= Beginning of Section =
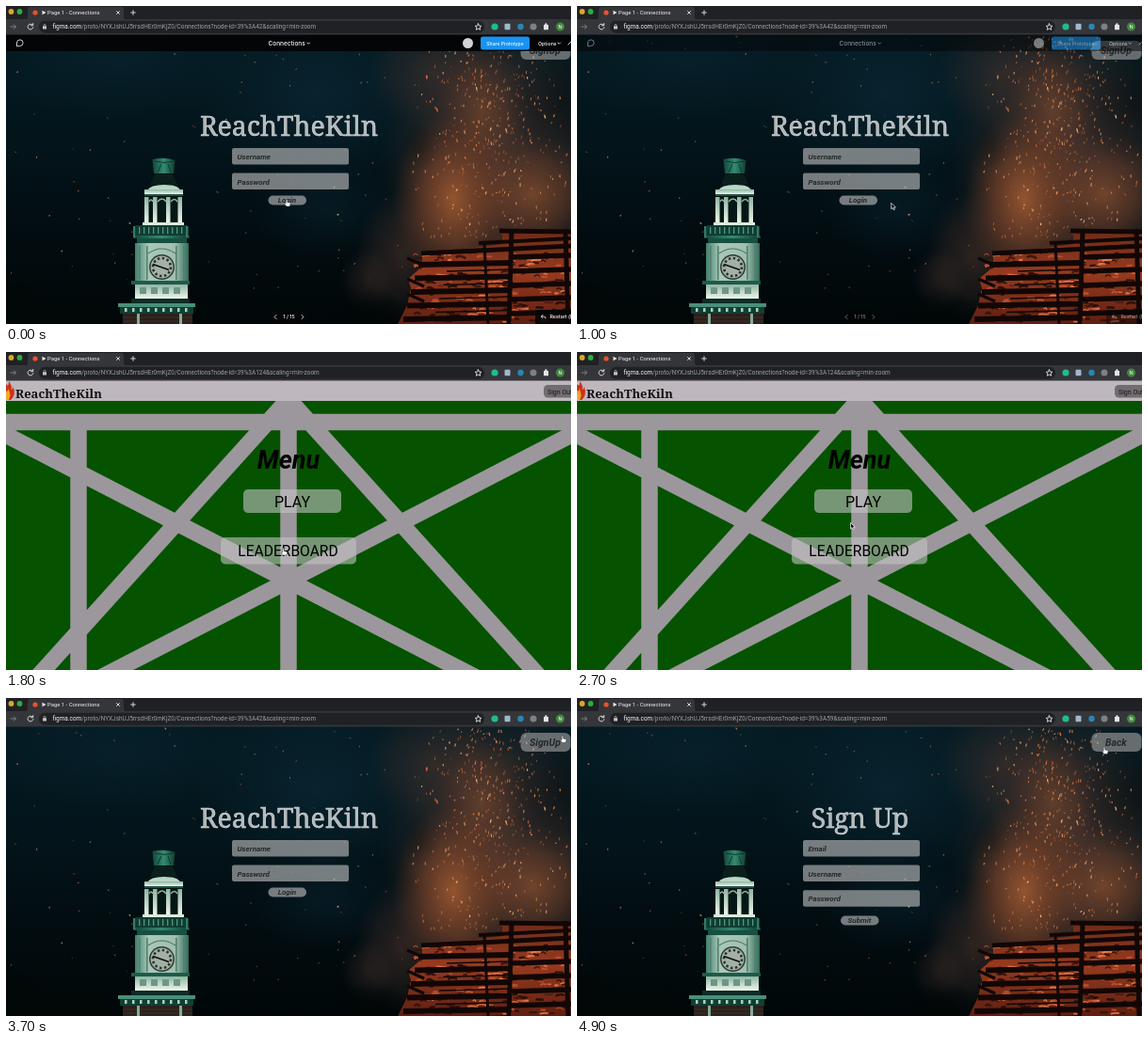
Animation, 600 px wide and 338 px high, one loop 5000 ms. Source, as an HTML page:

```html
<!DOCTYPE html>
<html lang="en">
<head>
<meta charset="utf-8">
<title>Prototype walkthrough</title>
<style>
  html, body { margin: 0; width: 100%; height: 100%; overflow: hidden; background: #000; }
  svg { display: block; width: 100vw; height: 100vh; }
  text { font-family: Roboto, sans-serif; }
  .title { font: 400 28.5px "Noto Serif", serif; fill: #ffffffb0; stroke: #f2f4f2; stroke-width: .45; text-anchor: middle; }
  .bi { font-weight: 700; font-style: italic; fill: #262829; }
  .mid { text-anchor: middle; }
  .box { fill: #c4c4c4; fill-opacity: .6; }
  .corner { fill: #b4b4b4; fill-opacity: .54; }
  .bar { font: 500 6px Inter, sans-serif; fill: #fff; }
  .line { fill: none; stroke: #e4e6e8; stroke-width: .9; stroke-linecap: round; stroke-linejoin: round; }
</style>
</head>
<body>
<svg viewBox="0 0 600 338" preserveAspectRatio="none">
  <defs>
    <linearGradient id="sky" x2="0" y2="1">
      <stop offset="0" stop-color="#041a22"/><stop offset=".4" stop-color="#03141a"/>
      <stop offset=".7" stop-color="#020c10"/><stop offset="1" stop-color="#010708"/>
    </linearGradient>
    <radialGradient id="haze">
      <stop offset="0" stop-color="#0d2f40" stop-opacity=".7"/><stop offset="1" stop-color="#0d2f40" stop-opacity="0"/>
    </radialGradient>
    <radialGradient id="ember">
      <stop offset="0" stop-color="#a05a30" stop-opacity=".9"/><stop offset=".5" stop-color="#84472a" stop-opacity=".55"/>
      <stop offset="1" stop-color="#60341f" stop-opacity="0"/>
    </radialGradient>
    <radialGradient id="smoke">
      <stop offset="0" stop-color="#553a31" stop-opacity=".85"/><stop offset=".6" stop-color="#44322e" stop-opacity=".5"/>
      <stop offset="1" stop-color="#2a2828" stop-opacity="0"/>
    </radialGradient>
    <radialGradient id="dark">
      <stop offset="0" stop-color="#020607" stop-opacity=".8"/><stop offset="1" stop-color="#020607" stop-opacity="0"/>
    </radialGradient>
    <linearGradient id="fire" x2="0" y2="1">
      <stop offset="0" stop-color="#6e2c18"/><stop offset=".45" stop-color="#963a1f"/><stop offset="1" stop-color="#5e1f11"/>
    </linearGradient>
    <linearGradient id="stone">
      <stop offset="0" stop-color="#3f7f6b"/><stop offset=".25" stop-color="#a9c8b8"/>
      <stop offset=".75" stop-color="#a0bfaf"/><stop offset="1" stop-color="#2f6b58"/>
    </linearGradient>
    <linearGradient id="copper">
      <stop offset="0" stop-color="#12473a"/><stop offset=".5" stop-color="#348a70"/><stop offset="1" stop-color="#103e32"/>
    </linearGradient>
    <linearGradient id="uplight" x2="0" y2="1">
      <stop offset="0" stop-color="#8fb5a3"/><stop offset="1" stop-color="#eef6ea"/>
    </linearGradient>
  </defs>

  <g id="night">
    <rect y="30" width="600" height="308" fill="url(#sky)"/>
    <ellipse cx="120" cy="60" rx="150" ry="60" fill="url(#haze)" opacity=".45"/>
    <ellipse cx="330" cy="95" rx="130" ry="95" fill="url(#haze)" opacity=".7"/>
    <ellipse cx="340" cy="215" rx="80" ry="55" fill="url(#haze)" opacity=".5"/>
    <g id="puffs"></g>
    <path d="M0 300Q15 287 28 303T60 318T95 311L125 338H0Z" fill="#020708"/>
    <g id="sparks" fill="none" stroke-linecap="round"></g>
    <g id="tower"></g>
    <g id="pyre"></g>
  </g>

  <g id="login">
    <text class="title" x="300.5" y="137.5">ReachTheKiln</text>
    <g id="loginForm"></g>
  </g>
  <g id="signup">
    <text class="title" x="300.5" y="137.5">Sign Up</text>
    <g id="signupForm"></g>
  </g>

  <g id="menu">
    <rect y="30" width="600" height="308" fill="#055300"/>
    <path d="M0 74.5H600M77 75V338M300 45V338M300 50L31 348M300 50L569 348M-10 83L510 351.500M610 83L90 351.500"
      fill="none" stroke="#9c979c" stroke-width="17.500"/>
    <rect y="30" width="600" height="22" fill="#beb8be"/>
    <path d="M0 51V34Q3 38 3 31Q7 36 5.500 40Q8 39 7.500 36Q11 46 5 51Z" fill="#cf2f17"/>
    <path d="M0 51V41Q2 43 2.500 39Q6 46 3 51Z" fill="#f6a426"/>
    <text x="10" y="49" style="font:700 13px 'Noto Serif',serif" fill="#111">ReachTheKiln</text>
    <rect x="571" y="35" width="40" height="13.500" rx="4.500" fill="#706c70"/>
    <text x="575" y="44.500" font-size="7" fill="#171717">Sign Out</text>
    <text class="mid" x="300" y="124" font-size="27" font-weight="700" font-style="italic">Menu</text>
    <rect class="box" x="252" y="146" width="104" height="25" rx="5"/>
    <text class="mid" x="304" y="164.500" font-size="16">PLAY</text>
    <rect class="box" x="228" y="197" width="144" height="28.500" rx="5"/>
    <text class="mid" x="299.500" y="217" font-size="15.600">LEADERBOARD</text>
  </g>

  <g id="tools">
    <rect y="30" width="600" height="18" fill="#040506"/>
    <path class="line" d="M11.500 42.500V39A3.300 3.300 0 1 1 14.800 42.500Z"/>
    <text class="bar" x="278.500" y="41.800" style="font-size:6.500px">Connections</text>
    <path class="line" d="M320 39l1.300 1.300l1.300-1.300M586 39l1.300 1.300l1.300-1.300"/>
    <circle cx="490.500" cy="39.500" r="5.500" fill="#d2d4d5"/>
    <rect x="504" y="32.500" width="52" height="14" rx="2.500" fill="#1893f2"/>
    <text class="bar mid" x="530" y="41.600" style="font-size:5.100px">Share Prototype</text>
    <text class="bar" x="565" y="41.600" style="font-size:5.300px">Options</text>
    <path class="line" d="M597 41l3-3"/>
    <rect x="283" y="323" width="36" height="18" rx="2" fill="#050607" fill-opacity=".9"/>
    <path class="line" d="M287 328.500l-2 2l2 2M314 328.500l2 2l-2 2"/>
    <text class="bar mid" x="300.500" y="332.300" style="font-size:5.300px">1 / 15</text>
    <rect x="562" y="323" width="40" height="18" rx="2" fill="#050607" fill-opacity=".9"/>
    <path class="line" d="M570 328.500l-1.700 1.500l1.700 1.500M568.500 330h3q1.500 0 1.500 2"/>
    <text class="bar" x="577.500" y="332.300" style="font-size:5.300px">Restart (R)</text>
  </g>

  <g id="chrome">
    <rect width="600" height="15" fill="#202124"/>
    <path d="M20 15Q23 14 23 11V4Q23 1 26 1H122Q125 1 125 4V11Q125 14 128 15Z" fill="#35363a"/>
    <rect y="14" width="600" height="16.500" fill="#35363a"/>
    <circle cx="5.500" cy="6" r="2.900" fill="#dca52b"/>
    <circle cx="14.500" cy="6" r="2.900" fill="#2bae3e"/>
    <circle cx="31" cy="7" r="2.600" fill="#f0502b"/>
    <path d="M38.500 4.700l4 2.300l-4 2.300Z" fill="#eee"/>
    <text x="44" y="9.300" font-size="5.900" fill="#f0f1f2">Page 1 - Connections</text>
    <path class="line" d="M117.500 5.500l3 3m0-3l-3 3M132.700 7h4.600M135 4.700v4.600"/>
    <path d="M4.500 22h6m-2.500-2.500l2.500 2.500l-2.500 2.500" fill="none" stroke="#85878a" stroke-width=".9"/>
    <path class="line" d="M28.300 20.200A2.900 2.900 0 1 0 28.900 22.600M28.700 18.500V20.700H26.500"/>
    <rect x="35" y="15.700" width="473" height="13" rx="6.500" fill="#202124"/>
    <rect x="39" y="21.300" width="4" height="3.300" rx=".4" fill="#c3c5c8"/>
    <path d="M39.900 21.500v-1a1.100 1.100 0 0 1 2.200 0v1" fill="none" stroke="#c3c5c8" stroke-width=".7"/>
    <text x="49.500" y="24.300" font-size="6.450" fill="#9aa0a6"><tspan fill="#f2f3f4">figma.com</tspan>/proto/NYXJshUJ5rrsdHEr0mKjZ0/Connections?node-id=39%3A<tspan id="node">42</tspan>&amp;scaling=min-zoom</text>
    <path class="line" d="M501.500 18.800l1 2.200l2.400.3l-1.800 1.600l.5 2.400l-2.100-1.200l-2.100 1.200l.5-2.400l-1.800-1.600l2.400-.3Z"/>
    <circle cx="519" cy="22" r="3.600" fill="#1ebd8c"/>
    <rect x="529.500" y="18.800" width="6" height="6.400" rx="1" fill="#9db9cf"/>
    <circle cx="546.500" cy="22" r="3.200" fill="#2a86b5"/>
    <circle cx="560" cy="22" r="3.500" fill="#7d8084"/>
    <path d="M571 20h1.300a1.200 1.200 0 1 1 2.200 0h1.500v5.300H571Z" fill="#e2e4e6"/>
    <circle cx="588.500" cy="22" r="4.500" fill="#3f8b3b"/>
    <text class="mid" x="588.500" y="24.100" font-size="5.800" fill="#fff">N</text>
  </g>

  <g id="cursor">
    <path id="arrow" d="M0 0V6.400L1.500 5.100L2.500 7.400L3.700 6.900L2.700 4.700H4.700Z" fill="#080808" stroke="#fff" stroke-width=".7"/>
    <path id="hand" d="M-.8.4Q0-.5.7.4V3L3.600 3.700Q4.200 4 4 5L3.300 7.500H-.2L-2.400 4.800Q-2 4 -.8 4.600Z" fill="#fff" stroke="#222" stroke-width=".45"/>
  </g>
</svg>

<script>
const $ = id => document.getElementById(id);
const rect = (x, y, w, h, fill, more = '') =>
  `<rect x="${x}" y="${y}" width="${w}" height="${h}" fill="${fill}" ${more}/>`;
const path = (d, stroke, w = 1, more = '') =>
  `<path d="${d}" fill="none" stroke="${stroke}" stroke-width="${w}" ${more}/>`;
const puff = (x, y, rx, ry, tone, opacity = 1) =>
  `<ellipse cx="${x}" cy="${y}" rx="${rx}" ry="${ry}" fill="url(#${tone})" opacity="${opacity}"/>`;

let seed = 41;
function rnd() {
  seed = (seed * 16807) % 2147483647;
  return seed / 2147483647;
}
const between = (a, b) => +(a + rnd() * (b - a)).toFixed(1);

function puffs() {
  return puff(520, 170, 125, 175, 'smoke', .9) + puff(455, 70, 75, 65, 'smoke', .55) +
    puff(420, 265, 50, 70, 'smoke', .6) + puff(385, 290, 30, 35, 'smoke', .4) +
    puff(475, 205, 65, 95, 'ember') + puff(560, 200, 75, 65, 'ember', .65) +
    puff(505, 110, 50, 75, 'ember', .5) + puff(590, 105, 60, 65, 'dark', .5) +
    puff(440, 150, 22, 28, 'dark', .3) + puff(385, 335, 50, 35, 'dark');
}

// Sparks: dense above the pyre, sparse elsewhere
function sparks() {
  const tones = ['#ec8a4c', '#d0703e', '#f7b47a', '#c06034'];
  let out = '';
  for (let i = 0; i < 520; i++) {
    const far = i < 80;
    const y = between(32, far ? 300 : 246);
    const x = far ? between(0, 430) : (512 + (rnd() + rnd() - 1) * (75 + y * .08)).toFixed(1);
    const d = `M${x} ${y}l${between(-.9, .7)} ${between(.3, far ? .9 : 2.8)}`;
    out += path(d, tones[i % 4], between(.7, 1.4), `opacity="${between(.4, far ? .8 : 1)}"`);
  }
  return out;
}

function tower() {
  const stone = 'url(#stone)', copper = 'url(#copper)', lit = 'url(#uplight)';
  let s = '<path d="M155.500 163Q168 160 179.500 164L178 178H157Z" fill="url(#copper)"/>';
  s += path('M158 165q10 3 20 0M161 177l4-9M175 177l-3-9', '#0b3a2f');
  s += '<path d="M158 179H177L182 190H153Z" fill="#0a1f1c"/>';
  s += '<path d="M150 196Q153 190 168 190T185 196Z" fill="#b9d6c6"/>';
  s += rect(147, 195, 41, 5, lit) + rect(147, 200, 41, 2, '#1d5444');
  s += rect(148, 202, 39, 30, '#061614');
  for (const x of [147, 156, 170, 182.5]) s += rect(x, 203, 4.5, 28, lit);
  s += path('M152 208q2-4 4 0M161 208q5-6 9 0M175 208q4-5 7 0', '#8fb3a2', 1.5);
  s += rect(145, 230, 44, 3, '#dcebdc') + rect(138, 233, 54, 11, '#0f3d32');
  for (let x = 141; x < 191; x += 5) s += rect(x, 235, 1.3, 7, '#4f9780');
  s += rect(135, 244, 60, 3, copper) + rect(135, 234, 2.5, 12, '#2f7d67') + rect(191, 234, 2.5, 12, '#2f7d67');
  s += rect(139, 247, 53, 6, '#174f41') + rect(137, 252, 57, 41, stone);
  for (const x of [141, 149, 180, 188]) s += rect(x, 255, 1.6, 36, '#54806f');
  s += path('M151 263q14-10 29 0', '#4d7665', 1.2);
  s += '<circle cx="165.500" cy="277.500" r="13.500" fill="#2a3a34"/><circle cx="165.500" cy="277.500" r="12" fill="#a3b0a4"/>';
  s += '<circle cx="165.500" cy="277.500" r="9.500" fill="none" stroke="#26322d" stroke-width="2.600" stroke-dasharray="2.400 2.575"/>';
  s += path('M156 274.500L166 278L173 280.500', '#0c1110', 1.5);
  s += rect(133, 292, 62, 4, '#1d5b4a') + rect(137, 296, 56, 15, lit);
  for (let x = 142; x < 190; x += 12) s += rect(x, 299, 7, 7, '#6f9585');
  s += rect(133, 311, 62, 5, '#0c2c25') + rect(119, 316, 82, 4, '#4a8f79') + rect(121, 320, 78, 7, '#123f33');
  s += rect(124, 327, 74, 11, '#2b211d');
  for (let x = 126; x < 196; x += 8) s += rect(x, 321, 2.5, 4, '#a9d2c0');
  return s + path('M124 331H198M124 335H198', '#48332b', .7) + rect(139, 327, 3, 11, '#83ab99') + rect(184, 327, 3, 11, '#83ab99');
}

function pyre() {
  let s = '<path d="M416 338L426 318L430 300L427 290L442 277V264L527 253V240H600V338Z" fill="url(#fire)"/>';
  for (let i = 0; i < 210; i++) {
    const d = `M${between(432, 594)} ${between(262, 336)}q${between(2, 5)} ${between(-4, 1)} ${between(3, 11)} ${between(-1, 1)}`;
    s += path(d, ['#f08050', '#30100a', '#c4532c', '#1c0a07'][i % 4], between(1, 2.6), 'opacity=".85"');
  }
  const beam = (x1, y1, x2, y2, w = 4) => path(`M${x1} ${y1}L${x2} ${y2}`, '#120706', w);
  s += beam(524, 239, 600, 240, 5) + beam(502, 252, 600, 247) + beam(441, 263, 600, 255, 5);
  for (let i = 0; i < 5; i++) {
    const y = 275 + i * 14.5, left = 438 - i * 4;
    s += beam(left, y, 535, y - 2, 6) + beam(535, 267 + i * 15, 600, 265 + i * 15, 5.5);
    s += beam(left + 30, y + 7, 535, y + 5, 1.5);
  }
  for (const y of [268, 290, 306]) s += beam(426, y, 444, y + 8, 3.5);
  return s + beam(537, 238, 534, 338, 5) + beam(594, 237, 597, 338, 5) + beam(508, 252, 512, 338, 3);
}

function form(fields, button, x, y, corner, cornerX) {
  const rows = fields.map((name, i) => {
    const top = 151 + i * 26.6;
    return `<rect class="box" x="240" y="${top}" width="124" height="17.500" rx="2"/>
      <text class="bi" x="245.500" y="${top + 12.2}" font-size="8">${name}</text>`;
  }).join('');
  return rows + `<rect class="box" x="${x}" y="${y}" width="40.500" height="10" rx="5"/>
    <text class="bi mid" x="${x + 20}" y="${y + 7.5}" font-size="8">${button}</text>
    <rect class="corner" x="546.500" y="37" width="53" height="20" rx="6"/>
    <text class="bi" x="${cornerX}" y="50.500" font-size="10.500">${corner}</text>`;
}

$('puffs').innerHTML = puffs();
$('sparks').innerHTML = sparks();
$('tower').innerHTML = tower();
$('pyre').innerHTML = pyre();
$('loginForm').innerHTML = form(['Username', 'Password'], 'Login', 278.5, 201.5, 'SignUp', 556);
$('signupForm').innerHTML = form(['Email', 'Username', 'Password'], 'Submit', 280, 231.5, 'Back', 561);

const LOOP = 5000, STEP = 100;
const pages = [[0, 'login', '42'], [1600, 'menu', '124'], [3700, 'login', '42'], [4900, 'signup', '59']];
// time, x, y of the pointer tip
const route = [
  [0, 298, 205.5], [100, 298, 205.5], [600, 341, 209.5], [900, 341, 209.5], [1300, 294.5, 208.5],
  [2000, 294.5, 208.5], [2600, 290.5, 181.5], [2800, 290.5, 181.5], [3500, 591, 40],
  [3800, 591, 40], [4300, 530, 69.5], [4400, 530, 69.5], [4800, 560, 52], [5000, 560, 52]
];
// x1, y1, x2, y2 of clickable areas
const links = {
  login: [[278, 201, 320, 212], [546, 37, 600, 57]],
  signup: [[280, 231, 321, 242], [546, 37, 600, 57]],
  menu: [[252, 146, 356, 171], [228, 197, 372, 226], [571, 35, 600, 49]]
};

const ease = p => p * p * (3 - 2 * p);
const show = (id, on) => $(id).style.display = on ? '' : 'none';

function pointer(t) {
  const i = route.findIndex(k => k[0] > t);
  const [t0, x0, y0] = route[i - 1], [t1, x1, y1] = route[i];
  const p = ease((t - t0) / (t1 - t0));
  return [x0 + (x1 - x0) * p, y0 + (y1 - y0) * p];
}

function draw(t) {
  const [, page, node] = pages.filter(p => p[0] <= t).pop();
  for (const id of ['login', 'menu', 'signup']) show(id, id === page);
  show('night', page !== 'menu');
  $('node').textContent = node;
  $('tools').style.opacity = Math.max(0, Math.min(1, (1100 - t) / 200));
  const [x, y] = pointer(t);
  const over = links[page].some(b => x >= b[0] && y >= b[1] && x <= b[2] && y <= b[3]);
  show('hand', over);
  show('arrow', !over);
  $('cursor').setAttribute('transform', `translate(${x.toFixed(2)} ${y.toFixed(2)})`);
}

const start = performance.now();
let last = -1;
function tick() {
  const t = Math.floor((performance.now() - start) % LOOP / STEP) * STEP;
  if (t !== last) draw(last = t);
  requestAnimationFrame(tick);
}
tick();
</script>
</body>
</html>
```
= End of Section =
→ ABOUT THIS EXERCISE
Look for the string "stroke" in the entries above. Copy every line that has it.

→ WRITTEN RESPONSE
  .title { font: 400 28.5px "Noto Serif", serif; fill: #ffffffb0; stroke: #f2f4f2; stroke-width: .45; text-anchor: middle; }
  .line { fill: none; stroke: #e4e6e8; stroke-width: .9; stroke-linecap: round; stroke-linejoin: round; }
    <g id="sparks" fill="none" stroke-linecap="round"></g>
      fill="none" stroke="#9c979c" stroke-width="17.500"/>
    <path d="M4.500 22h6m-2.500-2.500l2.500 2.500l-2.500 2.500" fill="none" stroke="#85878a" stroke-width=".9"/>
    <path d="M39.900 21.500v-1a1.100 1.100 0 0 1 2.200 0v1" fill="none" stroke="#c3c5c8" stroke-width=".7"/>
    <path id="arrow" d="M0 0V6.400L1.500 5.100L2.500 7.400L3.700 6.900L2.700 4.700H4.700Z" fill="#080808" stroke="#fff" stroke-width=".7"/>
    <path id="hand" d="M-.8.4Q0-.5.7.4V3L3.600 3.700Q4.200 4 4 5L3.300 7.500H-.2L-2.400 4.800Q-2 4 -.8 4.600Z" fill="#fff" stroke="#222" stroke-width=".45"/>
const path = (d, stroke, w = 1, more = '') =>
  `<path d="${d}" fill="none" stroke="${stroke}" stroke-width="${w}" ${more}/>`;
  s += '<circle cx="165.500" cy="277.500" r="9.500" fill="none" stroke="#26322d" stroke-width="2.600" stroke-dasharray="2.400 2.575"/>';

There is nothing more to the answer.